I was working yesterday with a surviving spouse. Her husband had passed away and she has an illness. Oftentimes when one spouse dies, the surviving spouse and those family members get concerned about how to protect the surviving spouse's money if the surviving spouse has to enter a nursing home in the future. So there were some serious discussions about that because in this particular case the surviving wife has an illness where it increases the likelihood that she'll have to enter a nursing home in the future. So one big important discussion we had involved the husband owning some IRA's and he had named his wife as the beneficiary. So if she actually took those IRA's and put them in her name she really could never get those IRA's out of her name for medicaid eligibility planning purposes without taking the money out of the IRA and paying a fortune in income tax to the IRS. However, she can, what's called "disclaim" his IRA. She's really refusing it, letting those IRA funds go down to her child, and then her child will have some income tax consequences.
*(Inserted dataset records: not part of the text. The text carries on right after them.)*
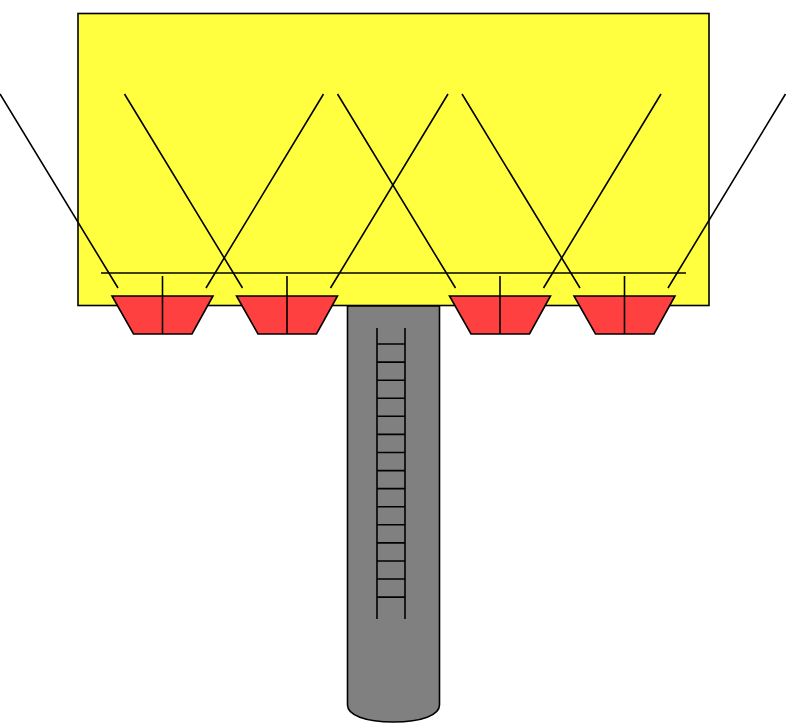
<!DOCTYPE html>
<html lang="en">
<head>
<meta charset="utf-8">
<title>Billboard with floodlights</title>
<style>
:root { --paper: #fff; --board: #ffff40; --lamp: #ff4040; --post: #808080; --ink: #000; }
html, body { margin: 0; background: var(--paper); overflow: hidden; }
svg { display: block; width: 801px; height: 724px; }
.board, .post, .housing, .line { stroke: var(--ink); stroke-width: 1.6; }
.board { fill: var(--board); }
.post { fill: var(--post); }
.housing { fill: var(--lamp); }
.line { fill: none; }
</style>
</head>
<body>
<svg viewBox="0 0 801 724" role="img" aria-label="Yellow billboard on a grey post with a ladder and four red floodlights">
  <defs>
    <g id="floodlight">
      <polygon class="housing" points="112,296 213,296 192,334 133.5,334"/>
      <path class="line" d="M162.5 276V334M0 94L118 288M206 288L323.5 94"/>
    </g>
    <path id="rungs" class="line" d="M377 0H405M377 18.1H405M377 36.2H405M377 54.2H405M377 72.3H405"/>
  </defs>

  <rect class="board" x="78" y="13.5" width="631" height="292"/>
  <path class="post" d="M347.5 306H439.5V705C439.5 715 422 722 393.5 722S347.5 715 347.5 705Z"/>

  <g id="ladder">
    <path class="line" d="M377 328V619M405 328V619"/>
    <use href="#rungs" y="344"/>
    <use href="#rungs" y="434.4"/>
    <use href="#rungs" y="524.8"/>
  </g>

  <line class="line" x1="101" y1="273" x2="686" y2="273"/>
  <g id="floodlights">
    <use href="#floodlight"/>
    <use href="#floodlight" x="124.5"/>
    <use href="#floodlight" x="337.5"/>
    <use href="#floodlight" x="462"/>
  </g>
</svg>
</body>
</html>
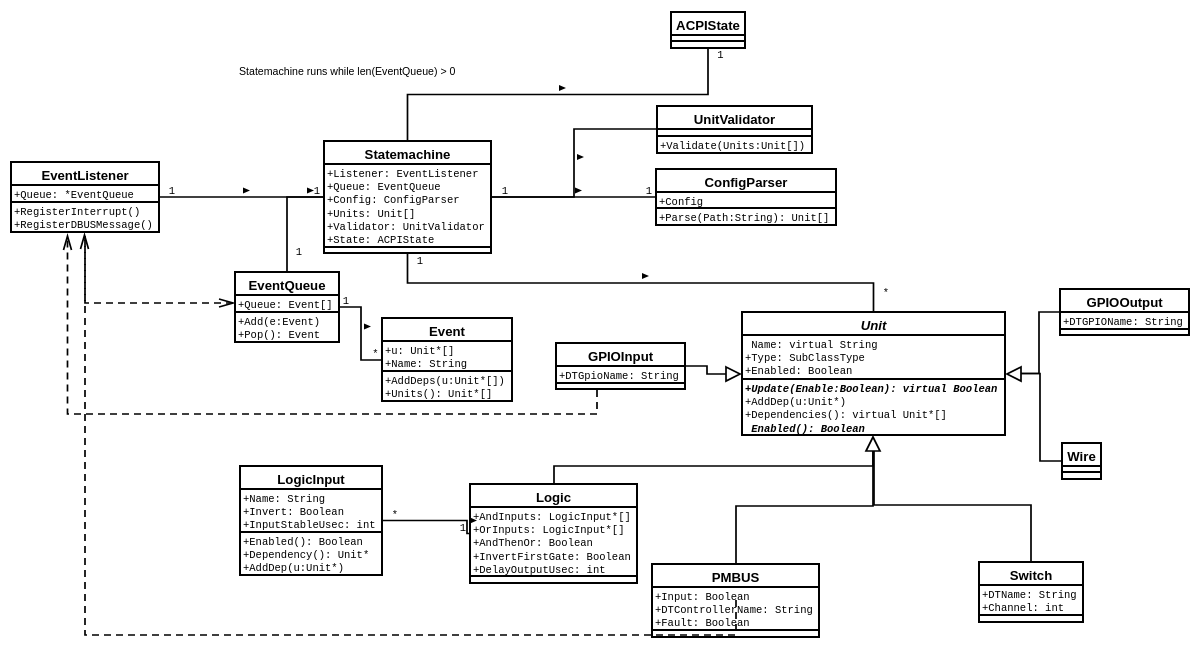
<!DOCTYPE html>
<html lang="en">
<head>
<meta charset="utf-8">
<title>Statemachine class diagram</title>
<style>
:root { --ink: #000; --paper: #fff; --stroke: 2px; }
* { box-sizing: border-box; margin: 0; padding: 0; }
body { width: 1200px; height: 659px; overflow: hidden; background: var(--paper); color: var(--ink); }
.diagram { position: relative; width: 1200px; height: 659px; overflow: hidden; }
.note { position: absolute; left: 239px; top: 64px; font: 10.6px/14px "Liberation Sans", Arial, sans-serif; white-space: nowrap; }
.class {
  position: absolute; left: calc(var(--x) * 1px - 1px); top: calc(var(--y) * 1px - 1px);
  width: calc(var(--w) * 1px + 2px); height: calc(var(--h) * 1px + 2px);
  display: grid; grid-template-rows: 21px calc(var(--attrs) * 1px) 1fr;
  border: var(--stroke) solid var(--ink); background: var(--paper);
}
.class h2 { padding-top: 4px; font: bold 13.2px/17px "Liberation Sans", Arial, sans-serif; text-align: center; white-space: nowrap; }
.class ul { min-height: 0; list-style: none; padding: 3px 0 0 2px; border-top: var(--stroke) solid var(--ink); font: 10.53px/13.2px "Liberation Mono", monospace; white-space: pre; }
.class ul:empty { padding: 0; }
.class .abstract { font-style: italic; }
.class li.abstract { font-weight: bold; }
.relations { position: absolute; left: 0; top: 0; }
.links { fill: none; stroke: var(--ink); stroke-width: 1.7; }
.dependency { stroke-dasharray: 7 5; }
.inherits { fill: var(--paper); }
.multiplicity { font: 10.5px "Liberation Mono", monospace; text-anchor: middle; fill: var(--ink); }
</style>
</head>
<body>
<main class="diagram">
<p class="note">Statemachine runs while len(EventQueue) &gt; 0</p>

<section class="class" style="--x:671;--y:11.5;--w:74;--h:36;--attrs:6">
  <h2>ACPIState</h2><ul></ul><ul></ul>
</section>

<section class="class" style="--x:657;--y:106;--w:155;--h:47;--attrs:7">
  <h2>UnitValidator</h2><ul></ul>
  <ul><li>+Validate(Units:Unit[])</li></ul>
</section>

<section class="class" style="--x:324;--y:141;--w:167;--h:112;--attrs:83">
  <h2>Statemachine</h2>
  <ul><li>+Listener: EventListener</li><li>+Queue: EventQueue</li><li>+Config: ConfigParser</li><li>+Units: Unit[]</li><li>+Validator: UnitValidator</li><li>+State: ACPIState</li></ul>
  <ul></ul>
</section>

<section class="class" style="--x:11;--y:162;--w:148;--h:70;--attrs:17">
  <h2>EventListener</h2>
  <ul><li>+Queue: *EventQueue</li></ul>
  <ul><li>+RegisterInterrupt()</li><li>+RegisterDBUSMessage()</li></ul>
</section>

<section class="class" style="--x:656;--y:169;--w:180;--h:56;--attrs:16">
  <h2>ConfigParser</h2>
  <ul><li>+Config</li></ul>
  <ul><li>+Parse(Path:String): Unit[]</li></ul>
</section>

<section class="class" style="--x:235;--y:272;--w:104;--h:70;--attrs:17">
  <h2>EventQueue</h2>
  <ul><li>+Queue: Event[]</li></ul>
  <ul><li>+Add(e:Event)</li><li>+Pop(): Event</li></ul>
</section>

<section class="class" style="--x:382;--y:318;--w:130;--h:83;--attrs:30">
  <h2>Event</h2>
  <ul><li>+u: Unit*[]</li><li>+Name: String</li></ul>
  <ul><li>+AddDeps(u:Unit*[])</li><li>+Units(): Unit*[]</li></ul>
</section>

<section class="class" style="--x:556;--y:343;--w:129;--h:46;--attrs:17">
  <h2>GPIOInput</h2>
  <ul><li>+DTGpioName: String</li></ul>
  <ul></ul>
</section>

<section class="class" style="--x:742;--y:312;--w:263;--h:123;--attrs:44">
  <h2 class="abstract">Unit</h2>
  <ul><li> Name: virtual String</li><li>+Type: SubClassType</li><li>+Enabled: Boolean</li></ul>
  <ul><li class="abstract">+Update(Enable:Boolean): virtual Boolean</li><li>+AddDep(u:Unit*)</li><li>+Dependencies(): virtual Unit*[]</li><li class="abstract"> Enabled(): Boolean</li></ul>
</section>

<section class="class" style="--x:1060;--y:289;--w:129;--h:46;--attrs:17">
  <h2>GPIOOutput</h2>
  <ul><li>+DTGPIOName: String</li></ul>
  <ul></ul>
</section>

<section class="class" style="--x:1062;--y:443;--w:39;--h:36;--attrs:6">
  <h2>Wire</h2><ul></ul><ul></ul>
</section>

<section class="class" style="--x:240;--y:466;--w:142;--h:109;--attrs:43">
  <h2>LogicInput</h2>
  <ul><li>+Name: String</li><li>+Invert: Boolean</li><li>+InputStableUsec: int</li></ul>
  <ul><li>+Enabled(): Boolean</li><li>+Dependency(): Unit*</li><li>+AddDep(u:Unit*)</li></ul>
</section>

<section class="class" style="--x:470;--y:484;--w:167;--h:99;--attrs:69">
  <h2>Logic</h2>
  <ul><li>+AndInputs: LogicInput*[]</li><li>+OrInputs: LogicInput*[]</li><li>+AndThenOr: Boolean</li><li>+InvertFirstGate: Boolean</li><li>+DelayOutputUsec: int</li></ul>
  <ul></ul>
</section>

<section class="class" style="--x:652;--y:564;--w:167;--h:73;--attrs:43">
  <h2>PMBUS</h2>
  <ul><li>+Input: Boolean</li><li>+DTControllerName: String</li><li>+Fault: Boolean</li></ul>
  <ul></ul>
</section>

<section class="class" style="--x:979;--y:562;--w:104;--h:60;--attrs:30">
  <h2>Switch</h2>
  <ul><li>+DTName: String</li><li>+Channel: int</li></ul>
  <ul></ul>
</section>

<svg class="relations" width="1200" height="659" viewBox="0 0 1200 659">
  <defs>
    <path id="direction" d="M-3 -3L4 0L-3 3Z"/>
    <path id="open-head" d="M-4 14L0 0L4 14"/>
  </defs>
  <g class="links">
    <g class="associations">
      <path d="M708 48V94.5H407.5V141"/>
      <path d="M491 197H574V129H657"/>
      <path d="M491 197H656"/>
      <path d="M159 197H324"/>
      <path d="M287 272V197H324"/>
      <path d="M339 307H361V360H382"/>
      <path d="M407.5 253V283H873.5V312"/>
      <path d="M382 520.5H467V533.5H470"/>
    </g>
    <g class="generalizations">
      <path d="M685 366H707V374H726"/>
      <path d="M1060 312H1039V373.5H1021"/>
      <path d="M1062 461H1040V373.5H1021"/>
      <path d="M554 484V466H873V451"/>
      <path d="M736 564V506H873V451"/>
      <path d="M1031 562V505H874V451"/>
      <polygon class="inherits" points="726,367 740,374 726,381"/>
      <polygon class="inherits" points="1021,367 1007,374 1021,381"/>
      <polygon class="inherits" points="866,451 880,451 873,437"/>
    </g>
    <g class="dependency">
      <path d="M597 390V414H67.5V236"/>
      <path d="M233 303H85V236"/>
      <path d="M736 600V635H85V236"/>
    </g>
    <use href="#open-head" x="67.5" y="236"/>
    <use href="#open-head" x="84.5" y="235"/>
    <use href="#open-head" transform="translate(233 303) rotate(90)"/>
  </g>
  <g class="directions">
    <use href="#direction" x="562" y="88"/>
    <use href="#direction" x="580" y="157"/>
    <use href="#direction" x="578" y="190.5"/>
    <use href="#direction" x="246" y="190.5"/>
    <use href="#direction" x="310" y="190.5"/>
    <use href="#direction" x="645" y="276"/>
    <use href="#direction" x="367" y="326.5"/>
    <use href="#direction" x="473" y="520.5"/>
  </g>
  <g class="multiplicity">
    <text x="720.5" y="58">1</text>
    <text x="172" y="193.5">1</text>
    <text x="317" y="193.5">1</text>
    <text x="299" y="255">1</text>
    <text x="346" y="303.5">1</text>
    <text x="375.5" y="357">*</text>
    <text x="420" y="264">1</text>
    <text x="886" y="296">*</text>
    <text x="505" y="193.5">1</text>
    <text x="649" y="193.5">1</text>
    <text x="395" y="518">*</text>
    <text x="463" y="531">1</text>
  </g>
</svg>
</main>
</body>
</html>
Her child will have to take this required distributions. It's something that needs to be seriously considered if this surviving spouse needs to do this medicaid planning. You really need to think twice before the surviving spouse accepts the benefits of the IRA. So be aware of all of that before you take action. I'm Paul Rabalais, have a great day!